Our recent coverage of Fix50 – the gigantic state effort to reconstruct portions of Highway 50 near downtown – may show more than most stories how journalism has changed in a digital world.
Our mission is the same – provide information to help you navigate your life. But the static maps and “help boxes” that we publish in print morph online with the help of smart technology into real-time, essential information.
For the first time we’ve had maps that show exactly where traffic is piling up as it happens. We’ve had traffic cams that let you take a peek at the freeway. We’ve offered text alerts for immediate information (even as we cautioned against reading them while driving).
The bottom line? All this information is packaged so the 250,000 of you who use Highway 50 daily can easily and quickly figure out how to drive around any construction delays before you leave your garage.
“I’ve learned as a transportation writer that people really care about their commute and really hate negative surprises out there,” said reporter Tony Bizjak, who is a rarity among local journalists: an expert in transportation issues. “We’ve been sounding the alarm that these closures would be intrusive, and we’ve been trying to empower drivers by giving them lots of information about what they can do to make sure they can get where they want to go.”
Last week we entered stage two of this gigantic construction effort. We expect Highway 50 to be torn up in one way or another for the duration. Although enough people have changed commutes to keep traffic jams to a minimum so far, there’s no guarantee that will last. We plan to continue to prioritize this story until the project is finished in late June, with these highlights:• A “current traffic” map that allows you to plot your commute path and check real-time traffic speeds along the route.
• Traffic cameras from different locations so you can see what’s happening on the freeway before you start driving.
• An ongoing question-and-answer feature in which you can pose questions about the project, to be answered by Bee reporters and published. The feature is available online, with questions that affect most readers also published in print. To date we’ve received about 75 questions.
• A Fix50 Twitter feed that connects you to ongoing social media comments about the commute.
• Links to just about anything you need to plan your commute, from the official Fix50.com site to light-rail information, a bike map and resources, Yolobus and much more.

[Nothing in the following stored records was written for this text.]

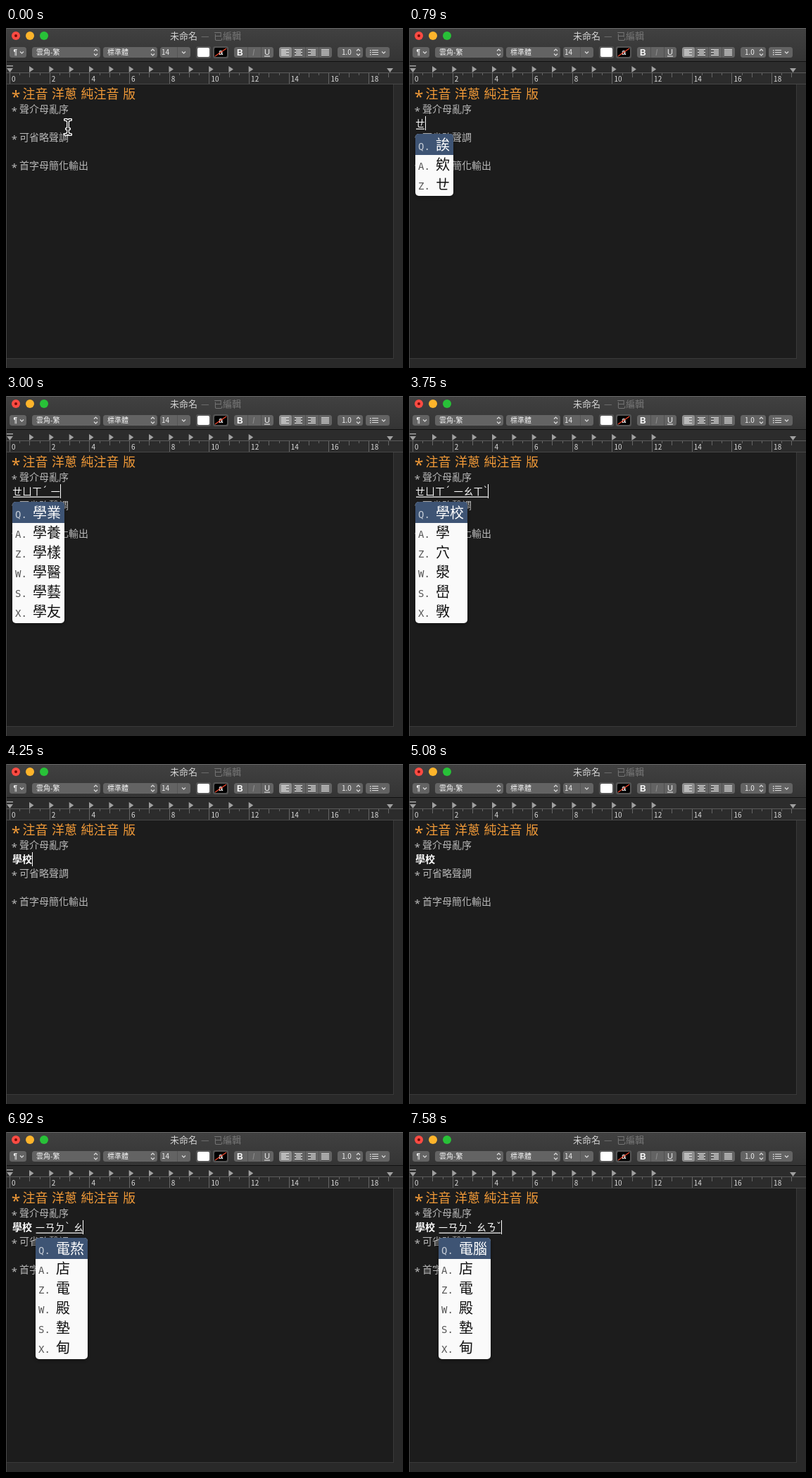
These frames come from a looping animation (564x482 px, 8 s). An HTML page:

```html
<!DOCTYPE html>
<html lang="zh-Hant">
<head>
<meta charset="utf-8">
<title>注音輸入</title>
<style>
html, body { margin: 0; width: 100%; height: 100%; overflow: hidden; background: #1e1e1e; }
svg { display: block; }
text { font-family: 'Noto Sans CJK TC', 'Noto Sans CJK JP', sans-serif; white-space: pre; }
.mono { font-family: 'DejaVu Sans Mono', monospace; }
.star { font-family: 'Noto Sans', sans-serif; }
.latin { font-family: 'Liberation Sans', sans-serif; }
.head { word-spacing: 1.5px; }
</style>
</head>
<body>
<svg width="564" height="482" viewBox="0 0 564 482">
  <defs>
    <linearGradient id="bar" x2="0" y2="1"><stop stop-color="#414141"/><stop offset="1" stop-color="#343434"/></linearGradient>
    <filter id="shade" x="-30%" y="-10%" width="160%" height="125%"><feDropShadow dx="0" dy="2" stdDeviation="3" flood-opacity=".35"/></filter>
  </defs>
  <g id="frame"></g>
  <g id="page"></g>
  <g id="input"></g>
  <g id="mouse" stroke-linecap="round" fill="none">
    <path id="beam" d="M84 130Q88 130 88 133V148Q88 151 84 151M92 130Q88 130 88 133M88 148Q88 151 92 151M86 143H90" stroke="#fff" stroke-width="4"/>
    <use href="#beam"/>
    <path d="M84 130Q88 130 88 133V148Q88 151 84 151M92 130Q88 130 88 133M88 148Q88 151 92 151M86 143H90" stroke="#111" stroke-width="1.4"/>
  </g>
</svg>
<script>
const $ = id => document.getElementById(id);
const rect = (x, y, w, h, fill, more = '') =>
  `<rect x="${x}" y="${y}" width="${w}" height="${h}" fill="${fill}" ${more}/>`;
const text = (x, y, size, fill, str, more = '') =>
  `<text x="${x}" y="${y}" font-size="${size}" fill="${fill}" ${more}>${str}</text>`;
const line = (d, stroke, width = 1, more = '') =>
  `<path d="${d}" fill="none" stroke="${stroke}" stroke-width="${width}" ${more}/>`;
const shape = (d, fill) => `<path d="${d}" fill="${fill}"/>`;
const disc = (x, y, r, fill) => `<circle cx="${x}" cy="${y}" r="${r}" fill="${fill}"/>`;

function titleBar() {
  const bold = 'font-weight="500"';
  return rect(0, 0, 564, 48, 'url(#bar)') + rect(0, 0, 564, 1, '#666') +
    disc(14, 11, 6, '#fe4b43') + disc(14, 11, 2, '#7a0a06') +
    disc(34, 11, 6, '#fdb42b') + disc(54, 11, 6, '#28c138') +
    text(233, 16, 13, '#d2d2d2', '未命名', bold) +
    text(277, 16, 13, '#777', '—') +
    text(295, 16, 13, '#777', '已編輯');
}

const chevron = x => line(`M${x} 33.5l2.5 2.5 2.5-2.5`, '#ddd', 1.2);
const stepper = x => line(`M${x} 32.5l2.5-2.5 2.5 2.5M${x} 36.5l2.5 2.5 2.5-2.5`, '#ddd', 1.2);

function toolbar() {
  const label = (x, str, more = 'font-weight="500"') => text(x, 38.3, 10, '#f2f2f2', str, more);
  const boxes = [[5, 24], [37, 97], [138, 77], [219, 43], [324, 56], [388, 75], [471, 36], [511, 34]];
  let out = boxes.map(([x, w]) => rect(x, 27, w, 15, '#636363', 'rx="3.5"')).join('');
  out += label(10.5, '¶', 'class="latin" font-weight="700"') + chevron(20) +
    label(43, '雲角-繁') + stepper(125) + label(144, '標準體') + stepper(206) +
    label(221, '14') + chevron(250) + label(477, '1.0') + stepper(498) + chevron(534);
  out += rect(243, 27, 1, 15, '#555');

  // colour wells
  out += rect(270, 26, 21, 17, '#555', 'rx="3"') + rect(272, 28, 17, 13, '#fff', 'rx="2"') +
    rect(294, 26, 22, 17, '#555', 'rx="3"') + rect(296, 28, 18, 13, '#000', 'rx="2"') +
    text(302, 38, 11, '#fff', 'a', 'class="latin" font-weight="700"') + line('M297 40L313 29', '#f04a30', 1.3);

  // style and alignment
  out += rect(343, 27, 1, 15, '#505050') + rect(362, 27, 1, 15, '#505050') +
    text(328, 39, 12, '#fff', 'B', 'class="latin" font-weight="700"') +
    text(350, 39, 12, '#8b8b8b', 'I', 'class="latin" font-style="italic"') +
    text(367, 38, 11, '#eee', 'U', 'class="latin"') + rect(367, 39.5, 8, 1, '#eee') +
    rect(388, 27, 18, 15, '#8d8d8d', 'rx="3.5"');
  [391, 410, 429, 448].forEach((x, i) => {
    if (i) out += rect(x - 4, 27, 1, 15, '#505050');
    for (let k = 0; k < 5; k++) {
      const w = i == 3 || k % 2 == 0 ? 11 : 7;
      out += rect(x + (11 - w) * [0, .5, 1, 0][i], 30 + 2 * k, w, 1, '#e6e6e6');
    }
  });
  for (let k = 0; k < 3; k++)
    out += rect(517, 31 + 3 * k, 1.5, 1.5, '#ddd') + rect(520, 31 + 3 * k, 9, 1, '#ddd');
  return out;
}

function ruler() {
  const grey = '#a0a0a0', cm = 28.34;
  let out = rect(0, 47, 564, 1, '#111') + rect(0, 48, 564, 32, '#2c2c2c') +
    rect(0, 63, 564, 1, '#5a5a5a') + rect(0, 79, 564, 1, '#474747');
  for (let k = 0; k < 39; k++) {
    const h = k % 4 == 0 ? 15 : k % 2 == 0 ? 6 : 3;
    out += rect(Math.round(5 + k * cm / 2), 64, 1, h, '#666');
    if (k % 4 == 0) out += text((8 + k * cm / 2).toFixed(1), 76, 10, '#e0e0e0', k / 2);
  }
  for (let k = 0; k < 12; k++)
    out += shape(`M${(33 + k * cm).toFixed(1)} 54l6.5 4.5-6.5 4.5z`, grey);
  return out + rect(1, 53, 9, 1.5, grey) + shape('M1 57h9l-4.5 6z', grey) + shape('M541 57h9l-4.5 6z', grey);
}

$('frame').innerHTML = rect(0, 0, 564, 482, '#292929') + titleBar() + toolbar() + ruler() +
  rect(0, 80, 550, 388, '#1c1c1c') + rect(550, 80, 1, 389, '#3a3a3a') +
  rect(0, 468, 551, 1, '#3a3a3a') + rect(0, 0, 1, 482, '#484848');

const note = (y, str) => text(12, y + 3.4, 15, '#b8b8b8', '*', 'class="star" text-anchor="middle"') +
  text(19, y, 14, '#b8b8b8', str);
$('page').innerHTML =
  text(14, 105.6, 23, '#f19a38', '*', 'class="star" text-anchor="middle"') +
  text(23.5, 99.5, 18, '#f19a38', '注音 洋蔥 純注音 版', 'class="head" font-weight="500"') +
  note(120, '聲介母亂序') + note(160, '可省略聲調') + note(200, '首字母簡化輸出');

// start ms, committed text, composing text, candidates, caret shown
const steps = [
  [0, '', '', '', 0],
  [330, '', '', '', 1],
  [750, '', 'ㄝ', '誒 欸 ㄝ', 1],
  [960, '', 'ㄝㄩ', '月 越 約 樂 閱 躍', 1],
  [1250, '', 'ㄝㄩㄒ', '學 血 雪 薛 穴 靴', 1],
  [1790, '', 'ㄝㄩㄒ', '學 血 雪 薛 穴 靴', 0],
  [2000, '', 'ㄝㄩㄒ', '學 血 雪 薛 穴 靴', 1],
  [2380, '', 'ㄝㄩㄒˊ', '學 穴 澩 嶨 斆 鷽', 1],
  [3000, '', 'ㄝㄩㄒˊ 一', '學業 學養 學樣 學醫 學藝 學友', 1],
  [3420, '', 'ㄝㄩㄒˊ 一ㄠ', '學要 學 穴 澩 嶨 斆', 1],
  [3580, '', 'ㄝㄩㄒˊ 一ㄠㄒ', '學校 學 穴 澩 嶨 斆', 1],
  [3750, '', 'ㄝㄩㄒˊ 一ㄠㄒˋ', '學校 學 穴 澩 嶨 斆', 1],
  [4000, '學校', '', '', 1],
  [4500, '學校 ', '', '', 1],
  [5000, '學校 ', '', '', 0],
  [5130, '學校 ', '一', '一 以 已 意 易 醫', 1],
  [5420, '學校 ', '一ㄢ', '言 眼 煙 演 嚴 驗', 1],
  [5920, '學校 ', '一ㄢㄉ', '點 店 電 一旦 殿 墊', 1],
  [6330, '學校 ', '一ㄢㄉˋ', '店 電 殿 墊 甸 奠', 1],
  [6670, '學校 ', '一ㄢㄉˋ', '店 電 殿 墊 甸 奠', 0],
  [6920, '學校 ', '一ㄢㄉˋ ㄠ', '電熬 店 電 殿 墊 甸', 1],
  [7250, '學校 ', '一ㄢㄉˋ ㄠㄋ', '電腦 電鬧 店 電 殿 墊', 1],
  [7580, '學校 ', '一ㄢㄉˋ ㄠㄋˇ', '電腦 店 電 殿 墊 甸', 1]
];

const isTone = c => 'ˊˋˇ'.includes(c);
const advance = c => c == ' ' ? 4.6 : isTone(c) ? 7.6 : 14;

// lays out characters from x and returns markup with the end position
function run(x, str, weight) {
  let out = '';
  for (const c of str) {
    const w = advance(c), more = `text-anchor="middle" font-weight="${weight}"`;
    if (isTone(c)) out += text(x + w / 2, 139, 14, '#fff', c, more + ' style="font-family:\'DejaVu Sans\',sans-serif"');
    else if (c != ' ') out += text(x + w / 2, 140, c == '一' ? 13 : 14, '#fff', c, more);
    x += w;
  }
  return [out, x];
}

function popup(x, words) {
  const wide = Math.max(...words.map(w => w.length)), w = 34 + 20 * wide, h = 4 + 28 * words.length;
  let out = rect(x, 150, w, h, '#fafafa', 'rx="5" filter="url(#shade)"') +
    shape(`M${x} 180v-25q0-5 5-5h${w - 10}q5 0 5 5v25z`, '#3e5474');
  words.forEach((word, i) => {
    const y = 173.4 + 28 * i;
    out += text(x + 4, y, 14, i ? '#555' : '#c3cad4', 'QAZWSX'[i] + '.', 'class="mono"') +
      text(x + 29, y, 20, i ? '#111' : '#fff', word);
  });
  return out;
}

function show([, done, typed, words, caret]) {
  const [doneMarkup, start] = run(9, done, 700);
  const [typedMarkup, end] = run(start, typed, 500);
  let out = doneMarkup + typedMarkup;
  if (typed) out += rect(start + 1, 142.5, end - start - 2, 1.3, '#eee');
  if (caret) out += rect(Math.floor(end), 125, 1, 20, '#fff');
  if (words) out += popup(Math.round(start), words.split(' '));
  $('input').innerHTML = out;
}

let shown, begin;
function tick(now) {
  begin ??= now;
  const t = (now - begin) % 8000;
  const step = steps.findLast(s => s[0] <= t);
  if (step != shown) {
    show(shown = step);
    $('mouse').style.display = t < 750 ? '' : 'none';
  }
  requestAnimationFrame(tick);
}
show(steps[0]);
requestAnimationFrame(tick);
</script>
</body>
</html>
```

In addition to the useful detail, Bizjak has provided tough reporting. About a month before the California Department of Transportation started construction, Bizjak reported that city leaders, along with fire and ambulance officials, were worried that the Caltrans plan would wreak havoc with the speed of fire and ambulance vehicles. The problem, they said, was that Caltrans was not sharing information they needed to plan for trouble.
That story, published on Page A1 in print as well as in Top Stories at Sacbee.com, raised the question: Is Sacramento on its way to a “carmageddon”? The next week Caltrans said it would change its plan to have a little less impact, cutting back on its lane and ramp closures.
Bizjak was joined by a broad team of reporters, editors, photographers, graphic artists and others in The Bee’s newsroom as construction launched. They tweeted, broke news, did a “live chat” online that included reader participation, sent out news alerts and published videos. Linda Gonzales, deputy director of digital, ensured that everything was packaged online into a one-stop guide at www.sacbee.com/fix50.
We sent photographer Randy Pench up in a helicopter on the first day to provide a full visual of the work.
Readers responded. On the first day of the shutdown, four of the 10 top-read stories at Sacbee.com were about Fix50, and more than 5 percent of our reader traffic overall.
Our news and information, photography and graphics have been published in print as well. Last Sunday we included a special pullout from the A section that mapped out the next three phases of construction, though the starting dates of each stage already are changing – for the better. Contractor Myers and Sons is beating its own schedule.
“You could argue we’re overreacting,” Bizjak said. “There haven’t been any doomsday traffic backups since the 2-mile-long jam on Day One.
“But that may be for the best reason – because enough drivers were forewarned by Caltrans and the news media, and enough of them made trip changes,” he said. “If it turns out we did overreact, though, I won’t feel guilty. I’d rather err on that side.”